Omit the pictures, then reproduce every remaining record exactly.

## Stored data entries:
____________

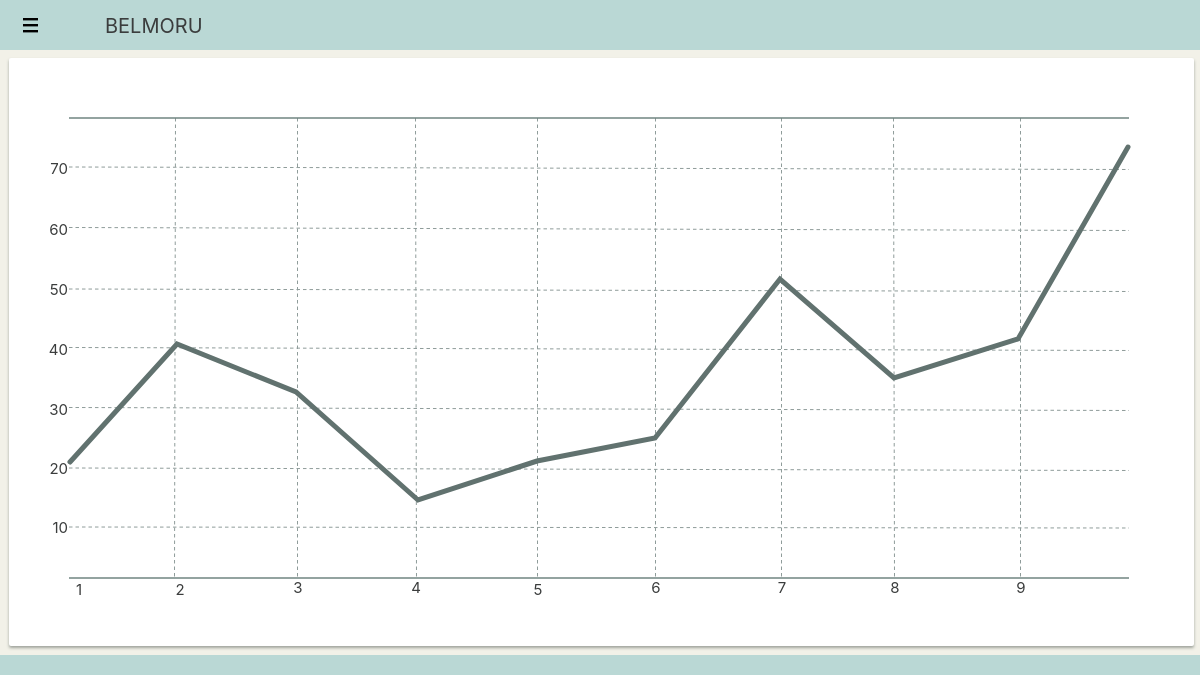
<!DOCTYPE html>
<html lang="en">
<head>
<meta charset="utf-8">
<title>BELMORU</title>
<style>
:root {
  --bar: #bad8d5;
  --ground: #f2f1e8;
  --card: #ffffff;
  --ink: #3b3d3d;
  --icon: #000000;
  --series: #61726f;
  --frame: #6f8480;
  --grid: #8f9c9a;
}
* { box-sizing: border-box; margin: 0; }
body {
  width: 1200px;
  height: 675px;
  overflow: hidden;
  display: grid;
  grid-template-rows: 50px 605px 20px;
  background: var(--ground);
  color: var(--ink);
  font-family: Inter, Roboto, sans-serif;
}
.top-bar {
  display: flex;
  align-items: center;
  padding-left: 22px;
  background: var(--bar);
}
.menu-icon { width: 17px; height: 18px; margin-right: 66px; fill: var(--icon); }
.brand { font-size: 20px; font-weight: 400; line-height: 24px; padding-top: 1px; }
.content { padding: 8px 6px 9px 9px; }
.chart-card {
  height: 588px;
  display: grid;
  grid-template-columns: 59px 1061px;
  grid-template-rows: 462px 24px;
  padding-top: 59px;
  background: var(--card);
  border-radius: 2px;
  box-shadow: 0 2px 3px rgba(60, 70, 66, .45);
}
.y-axis, .x-axis { font-size: 15px; line-height: 18px; }
.y-axis {
  display: grid;
  grid-template-rows: 61px 61px 60px 60px 60px 58px 60px;
  align-items: center;
  justify-items: end;
  align-content: start;
  padding-top: 21px;
}
.x-axis {
  grid-column: 2;
  display: grid;
  grid-template-columns: 101px 118px 118px 122px 118px 126px 113px 126px 10px;
  padding: 0 0 0 6px;
}
.x-axis span { width: 10px; text-align: center; }
.x-axis .low { padding-top: 2px; }
.plot { width: 1061px; height: 462px; overflow: visible; fill: none; }
.grid-lines { stroke: var(--grid); stroke-width: 1; stroke-dasharray: 3.5 3; }
.frame-lines { stroke: var(--frame); stroke-width: 1.5; }
.series { stroke: var(--series); stroke-width: 5; stroke-linecap: round; stroke-linejoin: miter; }
.bottom-bar { background: var(--bar); }
</style>
</head>
<body>
<header class="top-bar">
  <svg class="menu-icon" viewBox="0 0 17 18" role="img" aria-label="Menu">
    <rect x="1" y="2" width="15" height="2.4"/>
    <rect x="1" y="8" width="15" height="2.4"/>
    <rect x="1" y="14" width="15" height="2.4"/>
  </svg>
  <h1 class="brand">BELMORU</h1>
</header>
<main class="content">
  <section class="chart-card">
    <div class="y-axis">
      <span>70</span><span>60</span><span>50</span><span>40</span><span>30</span><span>20</span><span>10</span>
    </div>
    <svg class="plot" viewBox="68 117 1061 462" role="img" aria-label="Line chart">
      <g class="grid-lines">
        <line x1="69" y1="167" x2="1129" y2="169.5"/>
        <line x1="69" y1="227.5" x2="1129" y2="230.5"/>
        <line x1="69" y1="289" x2="1129" y2="291.5"/>
        <line x1="69" y1="347.5" x2="1129" y2="350.5"/>
        <line x1="69" y1="407.5" x2="1129" y2="410.5"/>
        <line x1="69" y1="468" x2="1129" y2="470.5"/>
        <line x1="69" y1="527" x2="1129" y2="528"/>
        <line x1="175.5" y1="118" x2="174.5" y2="578"/>
        <line x1="297.5" y1="118" x2="297.5" y2="578"/>
        <line x1="415.5" y1="118" x2="416.5" y2="578"/>
        <line x1="537.5" y1="118" x2="537.5" y2="578"/>
        <line x1="655.5" y1="118" x2="655.5" y2="578"/>
        <line x1="781.5" y1="118" x2="781.5" y2="578"/>
        <line x1="893.5" y1="118" x2="894.5" y2="578"/>
        <line x1="1020.5" y1="118" x2="1020.5" y2="578"/>
      </g>
      <g class="frame-lines">
        <line x1="69" y1="118" x2="1129" y2="118"/>
        <line x1="69" y1="578" x2="1129" y2="578"/>
      </g>
      <polyline class="series" points="70,462 177,344 296,392 418,500 537,461 655,438 780,279 894,378 1018,339 1128,147"/>
    </svg>
    <div class="x-axis">
      <span class="low">1</span><span class="low">2</span><span>3</span><span>4</span><span class="low">5</span><span>6</span><span>7</span><span>8</span><span>9</span>
    </div>
  </section>
</main>
<footer class="bottom-bar"></footer>
</body>
</html>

____________

## TASK RESULT:
<!DOCTYPE html>
<html lang="en">
<head>
<meta charset="utf-8">
<title>BELMORU</title>
<style>
:root {
  --bar: #bad8d5;
  --ground: #f2f1e8;
  --card: #ffffff;
  --ink: #3b3d3d;
  --icon: #000000;
  --series: #61726f;
  --frame: #6f8480;
  --grid: #8f9c9a;
}
* { box-sizing: border-box; margin: 0; }
body {
  width: 1200px;
  height: 675px;
  overflow: hidden;
  display: grid;
  grid-template-rows: 50px 605px 20px;
  background: var(--ground);
  color: var(--ink);
  font-family: Inter, Roboto, sans-serif;
}
.top-bar {
  display: flex;
  align-items: center;
  padding-left: 22px;
  background: var(--bar);
}
.menu-icon { width: 17px; height: 18px; margin-right: 66px; fill: var(--icon); }
.brand { font-size: 20px; font-weight: 400; line-height: 24px; padding-top: 1px; }
.content { padding: 8px 6px 9px 9px; }
.chart-card {
  height: 588px;
  display: grid;
  grid-template-columns: 59px 1061px;
  grid-template-rows: 462px 24px;
  padding-top: 59px;
  background: var(--card);
  border-radius: 2px;
  box-shadow: 0 2px 3px rgba(60, 70, 66, .45);
}
.y-axis, .x-axis { font-size: 15px; line-height: 18px; }
.y-axis {
  display: grid;
  grid-template-rows: 61px 61px 60px 60px 60px 58px 60px;
  align-items: center;
  justify-items: end;
  align-content: start;
  padding-top: 21px;
}
.x-axis {
  grid-column: 2;
  display: grid;
  grid-template-columns: 101px 118px 118px 122px 118px 126px 113px 126px 10px;
  padding: 0 0 0 6px;
}
.x-axis span { width: 10px; text-align: center; }
.x-axis .low { padding-top: 2px; }
.plot { width: 1061px; height: 462px; overflow: visible; fill: none; }
.grid-lines { stroke: var(--grid); stroke-width: 1; stroke-dasharray: 3.5 3; }
.frame-lines { stroke: var(--frame); stroke-width: 1.5; }
.series { stroke: var(--series); stroke-width: 5; stroke-linecap: round; stroke-linejoin: miter; }
.bottom-bar { background: var(--bar); }
</style>
</head>
<body>
<header class="top-bar">
  <svg class="menu-icon" viewBox="0 0 17 18" role="img" aria-label="Menu">
    <rect x="1" y="2" width="15" height="2.4"/>
    <rect x="1" y="8" width="15" height="2.4"/>
    <rect x="1" y="14" width="15" height="2.4"/>
  </svg>
  <h1 class="brand">BELMORU</h1>
</header>
<main class="content">
  <section class="chart-card">
    <div class="y-axis">
      <span>70</span><span>60</span><span>50</span><span>40</span><span>30</span><span>20</span><span>10</span>
    </div>
    <svg class="plot" viewBox="68 117 1061 462" role="img" aria-label="Line chart">
      <g class="grid-lines">
        <line x1="69" y1="167" x2="1129" y2="169.5"/>
        <line x1="69" y1="227.5" x2="1129" y2="230.5"/>
        <line x1="69" y1="289" x2="1129" y2="291.5"/>
        <line x1="69" y1="347.5" x2="1129" y2="350.5"/>
        <line x1="69" y1="407.5" x2="1129" y2="410.5"/>
        <line x1="69" y1="468" x2="1129" y2="470.5"/>
        <line x1="69" y1="527" x2="1129" y2="528"/>
        <line x1="175.5" y1="118" x2="174.5" y2="578"/>
        <line x1="297.5" y1="118" x2="297.5" y2="578"/>
        <line x1="415.5" y1="118" x2="416.5" y2="578"/>
        <line x1="537.5" y1="118" x2="537.5" y2="578"/>
        <line x1="655.5" y1="118" x2="655.5" y2="578"/>
        <line x1="781.5" y1="118" x2="781.5" y2="578"/>
        <line x1="893.5" y1="118" x2="894.5" y2="578"/>
        <line x1="1020.5" y1="118" x2="1020.5" y2="578"/>
      </g>
      <g class="frame-lines">
        <line x1="69" y1="118" x2="1129" y2="118"/>
        <line x1="69" y1="578" x2="1129" y2="578"/>
      </g>
      <polyline class="series" points="70,462 177,344 296,392 418,500 537,461 655,438 780,279 894,378 1018,339 1128,147"/>
    </svg>
    <div class="x-axis">
      <span class="low">1</span><span class="low">2</span><span>3</span><span>4</span><span class="low">5</span><span>6</span><span>7</span><span>8</span><span>9</span>
    </div>
  </section>
</main>
<footer class="bottom-bar"></footer>
</body>
</html>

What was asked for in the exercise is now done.